Pregnancy and parity impair the connective tissue that is supporting the urethra, resulting in stress urinary incontinence (SUI). Mid-urethral slings (MUS) are used to support the urethra in an estimated 750,000 patients/year. Polypropylene slings (PS) are effective; however, patients with atrophied vagina, those requiring revision of failed PS or those who are affected by the negative publicity around transvaginal meshes opt for autografts. Donor site morbidity, pain, prolonged hospital stay and hernia risk at harvest site, render autografts less than ideal. Currently, there are limited clinically reliable alternatives to MUS autografts when PS slings are contraindicated. We developed the only known functionally load-bearing woven collagen mesh (CollaMesh) via a biofabrication process called electrocompaction. The open connected-pore network of CollaMesh enables cell seeding and facilitates rapid tissue integration in vivo. Only when crosslinked with genipin, CollaMesh promotes de novo collagen deposition in vivo in amounts comparable to that attained by PS. The stiffness of healing genipin mesh matches that of vaginal tissue. Favorable outcome from genipin crosslinked collagen mesh is accompanied by elevation of pro-regenerative M2-macrophages; however, only after 5 months. The hypothesis of the proposed project is delivery of autologous-blood derived M2 macrophages via genipin crosslinked collagen meshes will result in faster regeneration, e.g. earlier deposition of collagen, earlier inception of neovascularization and earlier attainment of mechanical robustness than the collagen meshes which are implanted without M2 macrophages. Furthermore, the indicated performance metrics will match those of PS as the clinical control group. To the best of our knowledge, this is the first time an immunoregenerative approach is used to address SUI via readily obtainable blood-derived autologous macrophages.

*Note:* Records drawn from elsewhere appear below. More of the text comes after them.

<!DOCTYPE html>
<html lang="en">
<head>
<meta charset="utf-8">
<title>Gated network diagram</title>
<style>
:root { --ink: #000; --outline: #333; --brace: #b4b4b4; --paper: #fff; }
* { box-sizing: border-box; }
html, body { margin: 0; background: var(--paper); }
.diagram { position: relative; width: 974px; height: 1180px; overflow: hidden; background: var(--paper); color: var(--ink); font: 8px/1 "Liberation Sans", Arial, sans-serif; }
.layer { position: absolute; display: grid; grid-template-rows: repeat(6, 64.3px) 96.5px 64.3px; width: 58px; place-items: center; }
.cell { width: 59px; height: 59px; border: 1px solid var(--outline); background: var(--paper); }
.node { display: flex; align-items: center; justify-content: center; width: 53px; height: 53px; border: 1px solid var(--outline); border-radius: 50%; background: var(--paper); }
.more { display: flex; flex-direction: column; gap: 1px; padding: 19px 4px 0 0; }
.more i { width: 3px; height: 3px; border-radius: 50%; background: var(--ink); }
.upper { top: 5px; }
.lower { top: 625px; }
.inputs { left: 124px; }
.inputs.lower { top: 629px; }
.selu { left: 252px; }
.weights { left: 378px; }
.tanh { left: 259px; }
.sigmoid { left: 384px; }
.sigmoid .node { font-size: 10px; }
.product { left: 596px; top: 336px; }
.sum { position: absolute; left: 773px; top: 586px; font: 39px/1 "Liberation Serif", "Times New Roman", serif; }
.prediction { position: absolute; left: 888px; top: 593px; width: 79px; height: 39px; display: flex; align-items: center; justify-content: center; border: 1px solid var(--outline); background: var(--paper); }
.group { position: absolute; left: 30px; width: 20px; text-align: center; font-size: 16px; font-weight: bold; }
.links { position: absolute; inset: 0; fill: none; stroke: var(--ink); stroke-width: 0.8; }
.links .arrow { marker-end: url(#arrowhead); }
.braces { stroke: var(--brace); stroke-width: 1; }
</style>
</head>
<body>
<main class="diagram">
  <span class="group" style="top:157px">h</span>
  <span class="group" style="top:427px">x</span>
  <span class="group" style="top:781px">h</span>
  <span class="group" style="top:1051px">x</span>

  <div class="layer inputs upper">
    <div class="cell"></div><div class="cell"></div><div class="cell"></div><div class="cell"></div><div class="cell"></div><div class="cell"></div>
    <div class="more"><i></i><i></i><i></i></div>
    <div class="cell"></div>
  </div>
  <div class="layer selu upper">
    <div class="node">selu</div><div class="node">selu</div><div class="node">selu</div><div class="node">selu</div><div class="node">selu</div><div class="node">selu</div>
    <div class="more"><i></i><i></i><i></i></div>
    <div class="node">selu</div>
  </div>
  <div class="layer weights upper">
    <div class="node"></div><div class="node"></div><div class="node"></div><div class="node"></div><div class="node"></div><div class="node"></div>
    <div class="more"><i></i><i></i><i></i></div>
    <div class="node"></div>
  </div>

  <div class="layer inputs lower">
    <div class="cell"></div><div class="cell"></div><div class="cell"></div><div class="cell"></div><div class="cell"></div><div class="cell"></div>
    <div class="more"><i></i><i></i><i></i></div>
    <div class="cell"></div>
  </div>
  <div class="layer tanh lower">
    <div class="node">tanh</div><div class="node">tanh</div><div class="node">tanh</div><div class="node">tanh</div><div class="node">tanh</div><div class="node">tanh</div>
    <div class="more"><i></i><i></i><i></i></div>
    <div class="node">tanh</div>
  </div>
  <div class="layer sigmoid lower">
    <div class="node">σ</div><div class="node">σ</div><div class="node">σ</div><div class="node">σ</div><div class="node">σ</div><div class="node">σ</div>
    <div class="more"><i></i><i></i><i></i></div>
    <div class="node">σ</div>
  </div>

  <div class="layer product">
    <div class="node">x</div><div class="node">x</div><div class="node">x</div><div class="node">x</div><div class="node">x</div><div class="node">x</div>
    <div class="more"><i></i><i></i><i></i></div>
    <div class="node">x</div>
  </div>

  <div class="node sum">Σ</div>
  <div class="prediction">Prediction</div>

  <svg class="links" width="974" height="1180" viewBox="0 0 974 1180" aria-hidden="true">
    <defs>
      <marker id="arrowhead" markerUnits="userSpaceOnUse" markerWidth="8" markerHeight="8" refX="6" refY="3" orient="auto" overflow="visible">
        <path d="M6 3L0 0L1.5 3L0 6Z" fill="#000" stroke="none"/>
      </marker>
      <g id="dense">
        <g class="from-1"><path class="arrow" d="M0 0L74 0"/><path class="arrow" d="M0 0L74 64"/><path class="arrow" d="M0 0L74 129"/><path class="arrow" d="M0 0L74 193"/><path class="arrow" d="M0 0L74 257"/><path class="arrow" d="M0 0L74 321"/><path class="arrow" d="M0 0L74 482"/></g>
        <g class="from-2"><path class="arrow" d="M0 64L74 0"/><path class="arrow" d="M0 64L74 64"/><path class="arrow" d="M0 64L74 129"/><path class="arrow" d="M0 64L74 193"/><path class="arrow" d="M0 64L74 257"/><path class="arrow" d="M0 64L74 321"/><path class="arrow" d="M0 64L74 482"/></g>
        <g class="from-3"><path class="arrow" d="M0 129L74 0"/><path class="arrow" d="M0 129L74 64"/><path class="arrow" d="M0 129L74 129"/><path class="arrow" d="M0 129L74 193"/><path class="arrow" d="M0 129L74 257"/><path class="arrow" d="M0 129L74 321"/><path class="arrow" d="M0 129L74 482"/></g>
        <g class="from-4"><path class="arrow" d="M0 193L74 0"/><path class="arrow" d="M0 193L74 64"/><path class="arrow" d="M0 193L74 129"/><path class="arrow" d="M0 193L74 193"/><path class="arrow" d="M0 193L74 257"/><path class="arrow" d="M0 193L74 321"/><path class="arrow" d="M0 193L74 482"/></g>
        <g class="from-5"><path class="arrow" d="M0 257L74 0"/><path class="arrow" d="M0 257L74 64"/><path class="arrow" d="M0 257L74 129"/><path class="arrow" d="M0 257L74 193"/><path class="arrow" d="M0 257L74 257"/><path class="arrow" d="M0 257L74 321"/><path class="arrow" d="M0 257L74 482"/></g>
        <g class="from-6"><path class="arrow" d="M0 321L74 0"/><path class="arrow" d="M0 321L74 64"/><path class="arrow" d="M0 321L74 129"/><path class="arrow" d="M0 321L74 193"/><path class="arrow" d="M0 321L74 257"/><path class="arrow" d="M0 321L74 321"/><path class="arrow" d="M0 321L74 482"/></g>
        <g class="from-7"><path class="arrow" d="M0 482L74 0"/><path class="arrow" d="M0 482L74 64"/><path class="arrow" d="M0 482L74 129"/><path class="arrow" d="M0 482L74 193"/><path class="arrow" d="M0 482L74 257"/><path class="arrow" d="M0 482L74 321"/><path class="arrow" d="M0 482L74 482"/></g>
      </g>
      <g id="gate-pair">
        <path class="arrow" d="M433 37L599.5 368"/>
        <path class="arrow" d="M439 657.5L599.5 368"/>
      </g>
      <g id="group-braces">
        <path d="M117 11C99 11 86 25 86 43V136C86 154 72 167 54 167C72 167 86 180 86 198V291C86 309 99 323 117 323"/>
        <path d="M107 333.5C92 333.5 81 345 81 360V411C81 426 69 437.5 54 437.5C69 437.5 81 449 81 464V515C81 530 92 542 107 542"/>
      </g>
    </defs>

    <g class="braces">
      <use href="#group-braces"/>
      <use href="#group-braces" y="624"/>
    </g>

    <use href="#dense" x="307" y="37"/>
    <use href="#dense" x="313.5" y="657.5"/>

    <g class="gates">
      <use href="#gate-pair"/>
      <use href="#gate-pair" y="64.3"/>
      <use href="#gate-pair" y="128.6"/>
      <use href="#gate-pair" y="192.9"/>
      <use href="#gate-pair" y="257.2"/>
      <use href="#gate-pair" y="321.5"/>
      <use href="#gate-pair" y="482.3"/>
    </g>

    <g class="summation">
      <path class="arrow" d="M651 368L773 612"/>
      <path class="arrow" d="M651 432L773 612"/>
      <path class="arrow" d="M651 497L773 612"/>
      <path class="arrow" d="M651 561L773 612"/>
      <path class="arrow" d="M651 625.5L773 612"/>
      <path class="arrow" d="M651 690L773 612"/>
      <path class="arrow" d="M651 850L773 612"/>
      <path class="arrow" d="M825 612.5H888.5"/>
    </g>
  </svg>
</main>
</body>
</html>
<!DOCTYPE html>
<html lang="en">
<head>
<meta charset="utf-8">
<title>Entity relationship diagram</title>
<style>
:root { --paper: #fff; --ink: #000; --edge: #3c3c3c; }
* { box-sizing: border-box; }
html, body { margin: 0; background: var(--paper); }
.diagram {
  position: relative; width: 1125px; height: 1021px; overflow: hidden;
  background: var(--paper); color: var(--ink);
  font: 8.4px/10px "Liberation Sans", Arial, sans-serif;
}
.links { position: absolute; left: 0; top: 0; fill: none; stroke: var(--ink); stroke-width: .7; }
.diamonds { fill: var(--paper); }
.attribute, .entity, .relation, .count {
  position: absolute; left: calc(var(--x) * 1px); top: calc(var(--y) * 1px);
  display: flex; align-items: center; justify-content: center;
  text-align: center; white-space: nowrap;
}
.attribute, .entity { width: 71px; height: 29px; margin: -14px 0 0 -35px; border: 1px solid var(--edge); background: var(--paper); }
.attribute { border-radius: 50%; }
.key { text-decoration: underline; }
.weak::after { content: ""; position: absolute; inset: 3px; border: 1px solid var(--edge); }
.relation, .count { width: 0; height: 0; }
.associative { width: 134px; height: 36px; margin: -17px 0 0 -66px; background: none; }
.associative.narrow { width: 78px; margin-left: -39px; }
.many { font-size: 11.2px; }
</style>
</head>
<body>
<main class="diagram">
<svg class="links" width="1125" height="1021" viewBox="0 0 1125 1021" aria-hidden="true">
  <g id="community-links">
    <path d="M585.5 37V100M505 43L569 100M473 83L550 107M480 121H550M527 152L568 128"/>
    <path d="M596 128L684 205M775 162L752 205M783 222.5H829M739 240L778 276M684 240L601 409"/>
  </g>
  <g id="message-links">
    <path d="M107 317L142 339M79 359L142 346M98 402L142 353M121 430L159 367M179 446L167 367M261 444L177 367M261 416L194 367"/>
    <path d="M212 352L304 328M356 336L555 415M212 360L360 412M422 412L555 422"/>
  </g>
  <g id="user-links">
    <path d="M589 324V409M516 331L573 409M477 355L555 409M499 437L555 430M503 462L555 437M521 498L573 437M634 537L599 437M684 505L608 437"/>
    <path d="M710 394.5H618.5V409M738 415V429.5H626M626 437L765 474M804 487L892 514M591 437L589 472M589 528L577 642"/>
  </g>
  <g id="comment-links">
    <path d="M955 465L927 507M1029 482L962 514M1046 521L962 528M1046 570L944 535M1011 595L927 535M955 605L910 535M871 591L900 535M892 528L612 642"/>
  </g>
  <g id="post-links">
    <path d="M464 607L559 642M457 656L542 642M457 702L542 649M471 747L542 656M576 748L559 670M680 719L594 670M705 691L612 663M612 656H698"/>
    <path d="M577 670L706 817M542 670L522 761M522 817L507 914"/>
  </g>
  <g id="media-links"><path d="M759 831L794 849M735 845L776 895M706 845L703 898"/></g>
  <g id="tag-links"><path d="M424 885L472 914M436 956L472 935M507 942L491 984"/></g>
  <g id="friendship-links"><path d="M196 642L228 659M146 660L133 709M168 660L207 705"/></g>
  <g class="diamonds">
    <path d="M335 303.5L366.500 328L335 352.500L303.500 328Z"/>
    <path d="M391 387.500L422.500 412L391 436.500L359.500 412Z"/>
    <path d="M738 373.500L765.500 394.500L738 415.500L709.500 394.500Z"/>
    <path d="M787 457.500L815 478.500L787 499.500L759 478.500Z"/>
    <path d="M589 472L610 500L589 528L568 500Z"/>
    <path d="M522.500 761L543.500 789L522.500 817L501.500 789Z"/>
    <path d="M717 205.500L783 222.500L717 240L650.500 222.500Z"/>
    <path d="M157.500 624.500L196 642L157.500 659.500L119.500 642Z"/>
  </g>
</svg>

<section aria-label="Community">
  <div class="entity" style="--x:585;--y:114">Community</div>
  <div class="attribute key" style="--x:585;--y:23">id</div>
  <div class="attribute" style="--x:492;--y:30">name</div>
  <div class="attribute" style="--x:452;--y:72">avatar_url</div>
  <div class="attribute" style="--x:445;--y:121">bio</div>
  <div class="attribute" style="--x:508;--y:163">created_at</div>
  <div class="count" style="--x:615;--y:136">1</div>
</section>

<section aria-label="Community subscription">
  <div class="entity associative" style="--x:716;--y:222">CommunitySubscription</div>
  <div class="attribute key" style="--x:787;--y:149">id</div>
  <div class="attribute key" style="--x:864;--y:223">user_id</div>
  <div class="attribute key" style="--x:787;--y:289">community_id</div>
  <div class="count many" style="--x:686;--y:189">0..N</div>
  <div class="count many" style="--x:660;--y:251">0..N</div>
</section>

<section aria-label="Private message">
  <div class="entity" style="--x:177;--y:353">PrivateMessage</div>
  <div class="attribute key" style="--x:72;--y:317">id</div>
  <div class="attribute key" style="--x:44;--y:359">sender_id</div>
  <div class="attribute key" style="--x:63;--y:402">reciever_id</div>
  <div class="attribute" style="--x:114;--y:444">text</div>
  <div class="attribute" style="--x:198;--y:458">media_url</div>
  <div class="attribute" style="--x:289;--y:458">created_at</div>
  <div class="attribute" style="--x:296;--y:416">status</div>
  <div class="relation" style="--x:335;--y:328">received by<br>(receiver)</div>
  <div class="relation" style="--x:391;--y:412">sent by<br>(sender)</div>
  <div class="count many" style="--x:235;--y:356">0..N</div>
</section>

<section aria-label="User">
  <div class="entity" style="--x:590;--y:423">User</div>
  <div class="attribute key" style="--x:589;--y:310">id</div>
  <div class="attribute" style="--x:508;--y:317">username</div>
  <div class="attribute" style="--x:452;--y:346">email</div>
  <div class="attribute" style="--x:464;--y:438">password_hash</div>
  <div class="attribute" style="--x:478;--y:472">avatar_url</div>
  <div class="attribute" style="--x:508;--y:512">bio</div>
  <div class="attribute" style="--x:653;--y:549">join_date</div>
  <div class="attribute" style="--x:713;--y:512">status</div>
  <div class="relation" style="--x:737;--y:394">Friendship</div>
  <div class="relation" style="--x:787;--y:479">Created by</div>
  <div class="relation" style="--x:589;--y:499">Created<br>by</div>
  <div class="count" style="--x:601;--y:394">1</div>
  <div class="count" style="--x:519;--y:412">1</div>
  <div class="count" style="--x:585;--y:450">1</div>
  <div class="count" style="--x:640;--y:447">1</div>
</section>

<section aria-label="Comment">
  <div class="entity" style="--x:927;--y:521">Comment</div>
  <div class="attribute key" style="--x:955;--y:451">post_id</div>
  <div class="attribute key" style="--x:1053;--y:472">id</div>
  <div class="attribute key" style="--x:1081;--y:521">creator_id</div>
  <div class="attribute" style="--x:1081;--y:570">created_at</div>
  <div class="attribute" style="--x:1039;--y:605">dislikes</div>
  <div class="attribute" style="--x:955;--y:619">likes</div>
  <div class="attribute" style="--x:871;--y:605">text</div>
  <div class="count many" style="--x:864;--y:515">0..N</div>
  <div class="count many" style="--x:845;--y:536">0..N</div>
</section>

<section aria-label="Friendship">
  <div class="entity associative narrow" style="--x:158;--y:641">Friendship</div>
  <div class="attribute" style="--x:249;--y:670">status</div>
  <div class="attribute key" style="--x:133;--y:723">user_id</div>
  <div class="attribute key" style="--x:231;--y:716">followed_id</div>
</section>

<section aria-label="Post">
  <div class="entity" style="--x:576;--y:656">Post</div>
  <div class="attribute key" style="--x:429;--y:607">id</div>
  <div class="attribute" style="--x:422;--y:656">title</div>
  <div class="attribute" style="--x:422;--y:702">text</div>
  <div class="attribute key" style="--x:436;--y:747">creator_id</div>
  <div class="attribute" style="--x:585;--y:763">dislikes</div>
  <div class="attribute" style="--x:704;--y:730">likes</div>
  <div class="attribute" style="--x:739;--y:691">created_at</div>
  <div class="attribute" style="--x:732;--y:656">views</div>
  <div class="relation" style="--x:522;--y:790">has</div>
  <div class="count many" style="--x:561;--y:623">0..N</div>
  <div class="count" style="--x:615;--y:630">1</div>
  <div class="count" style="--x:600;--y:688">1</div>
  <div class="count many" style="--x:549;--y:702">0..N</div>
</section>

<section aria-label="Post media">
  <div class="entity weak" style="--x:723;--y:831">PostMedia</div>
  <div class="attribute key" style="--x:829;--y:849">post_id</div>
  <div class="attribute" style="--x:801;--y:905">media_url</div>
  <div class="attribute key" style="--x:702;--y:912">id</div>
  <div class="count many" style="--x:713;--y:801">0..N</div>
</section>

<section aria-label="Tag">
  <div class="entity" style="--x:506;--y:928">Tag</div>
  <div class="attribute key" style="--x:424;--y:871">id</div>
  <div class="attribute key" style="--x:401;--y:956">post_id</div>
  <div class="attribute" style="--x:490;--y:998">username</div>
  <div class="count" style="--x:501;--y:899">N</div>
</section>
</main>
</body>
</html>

Aim 1 will enhance the immunoregenerative capacity of M2 macrophages by modulating genipin crosslinking dose and via IL-4 delivery in vitro (Sub Aim 1.1); and, determine an effective cell seeding density that will enhance connective tissue formation and neovascularization in vivo (Sub Aim 1.2).
Aim 2 will evaluate the effects of M2 macrophage delivery on in vivo functional outcome on stress urinary incontinence treatment. Rats rendered chronically incontinent will be treated with M2 macrophage seeded CollaMesh and appropriate controls (PS, incontinent). Leak point pressure, urethral contractility, tissue stiffness, quantitative immuno/histological assessment of de novo tissue formation and cells types will be investigated in sling and urethral domains. An exploratory aim will establish a proof of concept study in ewes to demonstrate the feasibility of macrophage delivery in human sized knitted CollaMesh sling to bridge this R21 to R01 studies. The clinical need for improved slings in repairing urinary incontinence is real; thus, the potential of the proposed approach for future impact is high. CollaMesh may emerge as a translational candidate in treating patients who are contraindicated to PS. The concept may find place in other applications such as hernia repair and wound healing.
The soft tissue around the tube that discharges the urine from the bladder is damaged during childbirth, resulting in urinary leakage. In some patients, strips of tissue is harvested from their abdomens and implanted under the urinary tube to provide support. This project will develop a mesh made from natural collagen fibers supplemented with blood-derived cells to make a permanent support structure as an alternative to abdomen harvested tissue.